= Beginning of Section =

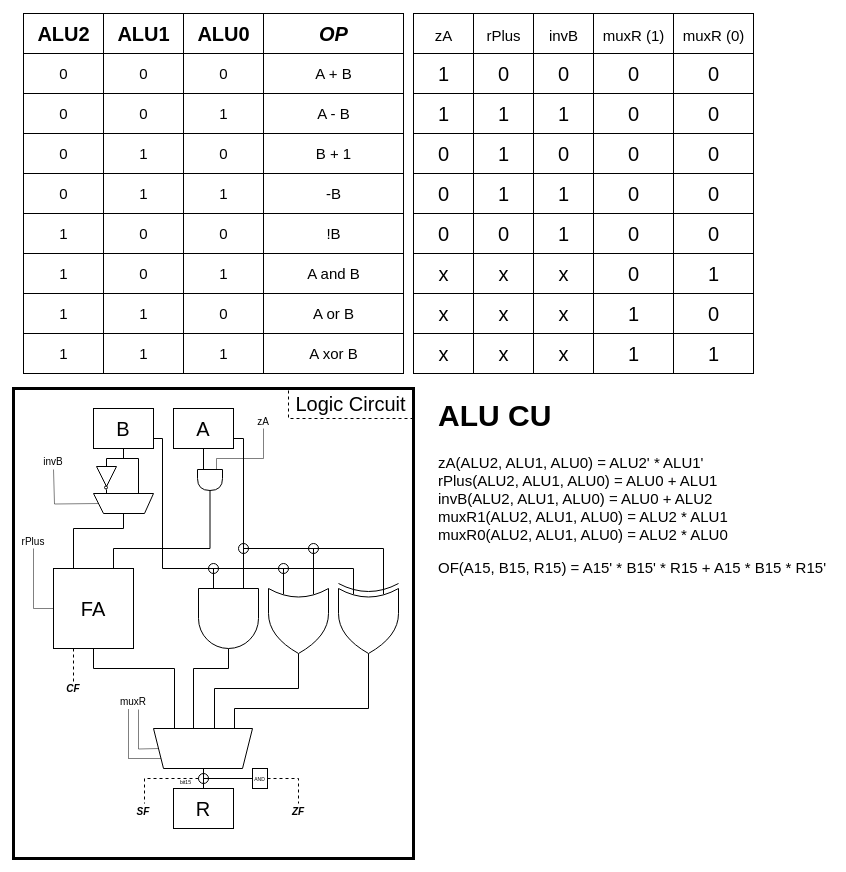
<!DOCTYPE html>
<html lang="en">
<head>
<meta charset="utf-8">
<title>ALU CU</title>
<style>
:root { --ink: #000; --paper: #fff; --cell: 40px; }
* { box-sizing: border-box; margin: 0; padding: 0; }
body { width: 846px; height: 872px; overflow: hidden; background: var(--paper); color: var(--ink); font-family: "Liberation Sans", Arial, sans-serif; font-size: 15px; }
.sheet { width: 846px; height: 872px; padding: 13px 0 0 12px; }
.tables { display: flex; gap: 9px; padding-left: 11px; height: 374px; align-items: flex-start; }
table { table-layout: fixed; border-collapse: separate; border-spacing: 0; border: solid var(--ink); border-width: 1px 0 0 1px; text-align: center; }
th, td { height: var(--cell); border: solid var(--ink); border-width: 0 1px 1px 0; vertical-align: middle; line-height: 20px; white-space: nowrap; }
.opcodes { width: 381px; }
.opcodes th { font-size: 20px; }
.opcodes th:last-child { font-style: italic; }
.controls { width: 341px; }
.controls th { font-weight: 400; padding-top: 5px; }
.controls td { font-size: 20px; padding-top: 1px; }
.narrow { width: 60px; }
.medium { width: 80px; }
.wide { width: 140px; }
.lower { display: flex; gap: 23px; }
.circuit { display: block; flex: none; width: 403px; height: 473px; }
.circuit text { font-family: inherit; fill: var(--ink); stroke: none; text-anchor: middle; }
.frame { fill: none; stroke: var(--ink); stroke-width: 3; }
.wires, .parts { stroke: var(--ink); stroke-width: 1; }
.wires { fill: none; }
.parts { fill: var(--paper); }
.thin { stroke-width: .5; }
.dashed { stroke-dasharray: 3 3; }
.dotted { stroke-dasharray: 1 1; }
.block { font-size: 20px; }
.signal { font-size: 10px; }
.flag { font-size: 10px; font-weight: 700; font-style: italic; }
.tiny { font-size: 5px; }
.equations { padding-top: 11px; white-space: nowrap; }
h1 { font-size: 30px; line-height: 36px; margin-bottom: 20px; }
.equations p { line-height: 18px; }
.equations .overflow { margin-top: 15px; }
</style>
</head>
<body>
<main class="sheet">
  <section class="tables">
    <table class="opcodes">
      <colgroup><col class="medium"><col class="medium"><col class="medium"><col class="wide"></colgroup>
      <thead><tr><th>ALU2</th><th>ALU1</th><th>ALU0</th><th>OP</th></tr></thead>
      <tbody>
        <tr><td>0</td><td>0</td><td>0</td><td>A + B</td></tr>
        <tr><td>0</td><td>0</td><td>1</td><td>A - B</td></tr>
        <tr><td>0</td><td>1</td><td>0</td><td>B + 1</td></tr>
        <tr><td>0</td><td>1</td><td>1</td><td>-B</td></tr>
        <tr><td>1</td><td>0</td><td>0</td><td>!B</td></tr>
        <tr><td>1</td><td>0</td><td>1</td><td>A and B</td></tr>
        <tr><td>1</td><td>1</td><td>0</td><td>A or B</td></tr>
        <tr><td>1</td><td>1</td><td>1</td><td>A xor B</td></tr>
      </tbody>
    </table>
    <table class="controls">
      <colgroup><col class="narrow"><col class="narrow"><col class="narrow"><col class="medium"><col class="medium"></colgroup>
      <thead><tr><th>zA</th><th>rPlus</th><th>invB</th><th>muxR (1)</th><th>muxR (0)</th></tr></thead>
      <tbody>
        <tr><td>1</td><td>0</td><td>0</td><td>0</td><td>0</td></tr>
        <tr><td>1</td><td>1</td><td>1</td><td>0</td><td>0</td></tr>
        <tr><td>0</td><td>1</td><td>0</td><td>0</td><td>0</td></tr>
        <tr><td>0</td><td>1</td><td>1</td><td>0</td><td>0</td></tr>
        <tr><td>0</td><td>0</td><td>1</td><td>0</td><td>0</td></tr>
        <tr><td>x</td><td>x</td><td>x</td><td>0</td><td>1</td></tr>
        <tr><td>x</td><td>x</td><td>x</td><td>1</td><td>0</td></tr>
        <tr><td>x</td><td>x</td><td>x</td><td>1</td><td>1</td></tr>
      </tbody>
    </table>
  </section>

  <section class="lower">
    <svg class="circuit" viewBox="12 387 403 473" role="img" aria-label="Logic circuit of the ALU">
      <defs>
        <path id="or-gate" d="M0 0Q30 17 60 0V25Q60 48 30 65Q0 48 0 25Z"/>
        <circle id="node" r="5"/>
      </defs>
      <rect class="frame" x="13.5" y="388.5" width="400" height="470"/>

      <!-- Wires, shifted onto the half pixel for crisp lines -->
      <g class="wires" transform="translate(.5 .5)">
        <path d="M123 448V458M106 466V458H138V493M106 489V493"/>
        <path d="M123 513V528H73V568"/>
        <path d="M153 438H162V568H353V594"/>
        <path d="M203 448V470M209.500 490V548H113V568"/>
        <path d="M233 438H243V588M243 548H383V594"/>
        <path d="M213 568V588M283 568V594M313 548V594"/>
        <path d="M93 648V668H174V728"/>
        <path d="M228 648V668H193V728"/>
        <path d="M298 653V688H214V728"/>
        <path d="M368 653V708H234V729"/>
        <path d="M203 768V788M203 778H252"/>
        <g class="thin">
          <path d="M263 428V458H216V470"/>
          <path d="M53 469L54 503.500L98 503"/>
          <path d="M33 548V608H53"/>
          <path d="M138 709V748.500L158 748"/>
        </g>
        <path class="dotted" d="M128 709V758H161"/>
        <path class="dashed" d="M73 648V682M198 778H144V803M267 778H298V803M288 390V418H412"/>
      </g>

      <!-- Registers, gates and multiplexers -->
      <g class="parts" transform="translate(.5 .5)">
        <rect x="93" y="408" width="60" height="40"/>
        <rect x="173" y="408" width="60" height="40"/>
        <rect x="53" y="568" width="80" height="80"/>
        <rect x="173" y="788" width="60" height="40"/>
        <rect x="252" y="768" width="15" height="20"/>
        <path d="M96 466H116L106 486Z"/>
        <circle cx="105.500" cy="487" r="1.500"/>
        <path d="M93 493H153L144 513H103Z"/>
        <path d="M197 469H222V478Q222 490 209.500 490Q197 490 197 478Z"/>
        <path d="M198 588H258V618A30 30 0 0 1 198 618Z"/>
        <use href="#or-gate" x="268" y="588"/>
        <use href="#or-gate" x="338" y="588"/>
        <path fill="none" d="M338 583Q368 599 398 583"/>
        <path d="M153 728H252L242 768H163Z"/>
      </g>
      <g class="wires" transform="translate(.5 .5)">
        <use href="#node" x="243" y="548"/>
        <use href="#node" x="313" y="548"/>
        <use href="#node" x="213" y="568"/>
        <use href="#node" x="283" y="568"/>
        <use href="#node" x="203" y="778"/>
      </g>

      <g class="block">
        <text x="350.500" y="411">Logic Circuit</text>
        <text x="123" y="436">B</text>
        <text x="203" y="436">A</text>
        <text x="93" y="616">FA</text>
        <text x="203" y="816">R</text>
      </g>
      <g class="signal">
        <text x="263" y="425">zA</text>
        <text x="53" y="465">invB</text>
        <text x="33" y="545">rPlus</text>
        <text x="133" y="705">muxR</text>
      </g>
      <g class="flag">
        <text x="73" y="692">CF</text>
        <text x="143" y="815">SF</text>
        <text x="298" y="815">ZF</text>
      </g>
      <g class="tiny">
        <text x="185.500" y="784">bit15</text>
        <text x="259.500" y="781">AND</text>
      </g>
    </svg>

    <div class="equations">
      <h1>ALU CU</h1>
      <p>zA(ALU2, ALU1, ALU0) = ALU2' * ALU1'</p>
      <p>rPlus(ALU2, ALU1, ALU0) = ALU0 + ALU1</p>
      <p>invB(ALU2, ALU1, ALU0) = ALU0 + ALU2</p>
      <p>muxR1(ALU2, ALU1, ALU0) = ALU2 * ALU1</p>
      <p>muxR0(ALU2, ALU1, ALU0) = ALU2 * ALU0</p>
      <p class="overflow">OF(A15, B15, R15) = A15' * B15' * R15 + A15 * B15 * R15'</p>
    </div>
  </section>
</main>
</body>
</html>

= End of Section =

TASK: Extract from the listing above the lines between the line containing "11px; white-space: nowrap;" and the line containing "<!-- Wires, shifted", keeping both of those lines. Output nothing else.

ANSWER BOX:
.equations { padding-top: 11px; white-space: nowrap; }
h1 { font-size: 30px; line-height: 36px; margin-bottom: 20px; }
.equations p { line-height: 18px; }
.equations .overflow { margin-top: 15px; }
</style>
</head>
<body>
<main class="sheet">
  <section class="tables">
    <table class="opcodes">
      <colgroup><col class="medium"><col class="medium"><col class="medium"><col class="wide"></colgroup>
      <thead><tr><th>ALU2</th><th>ALU1</th><th>ALU0</th><th>OP</th></tr></thead>
      <tbody>
        <tr><td>0</td><td>0</td><td>0</td><td>A + B</td></tr>
        <tr><td>0</td><td>0</td><td>1</td><td>A - B</td></tr>
        <tr><td>0</td><td>1</td><td>0</td><td>B + 1</td></tr>
        <tr><td>0</td><td>1</td><td>1</td><td>-B</td></tr>
        <tr><td>1</td><td>0</td><td>0</td><td>!B</td></tr>
        <tr><td>1</td><td>0</td><td>1</td><td>A and B</td></tr>
        <tr><td>1</td><td>1</td><td>0</td><td>A or B</td></tr>
        <tr><td>1</td><td>1</td><td>1</td><td>A xor B</td></tr>
      </tbody>
    </table>
    <table class="controls">
      <colgroup><col class="narrow"><col class="narrow"><col class="narrow"><col class="medium"><col class="medium"></colgroup>
      <thead><tr><th>zA</th><th>rPlus</th><th>invB</th><th>muxR (1)</th><th>muxR (0)</th></tr></thead>
      <tbody>
        <tr><td>1</td><td>0</td><td>0</td><td>0</td><td>0</td></tr>
        <tr><td>1</td><td>1</td><td>1</td><td>0</td><td>0</td></tr>
        <tr><td>0</td><td>1</td><td>0</td><td>0</td><td>0</td></tr>
        <tr><td>0</td><td>1</td><td>1</td><td>0</td><td>0</td></tr>
        <tr><td>0</td><td>0</td><td>1</td><td>0</td><td>0</td></tr>
        <tr><td>x</td><td>x</td><td>x</td><td>0</td><td>1</td></tr>
        <tr><td>x</td><td>x</td><td>x</td><td>1</td><td>0</td></tr>
        <tr><td>x</td><td>x</td><td>x</td><td>1</td><td>1</td></tr>
      </tbody>
    </table>
  </section>

  <section class="lower">
    <svg class="circuit" viewBox="12 387 403 473" role="img" aria-label="Logic circuit of the ALU">
      <defs>
        <path id="or-gate" d="M0 0Q30 17 60 0V25Q60 48 30 65Q0 48 0 25Z"/>
        <circle id="node" r="5"/>
      </defs>
      <rect class="frame" x="13.5" y="388.5" width="400" height="470"/>

      <!-- Wires, shifted onto the half pixel for crisp lines -->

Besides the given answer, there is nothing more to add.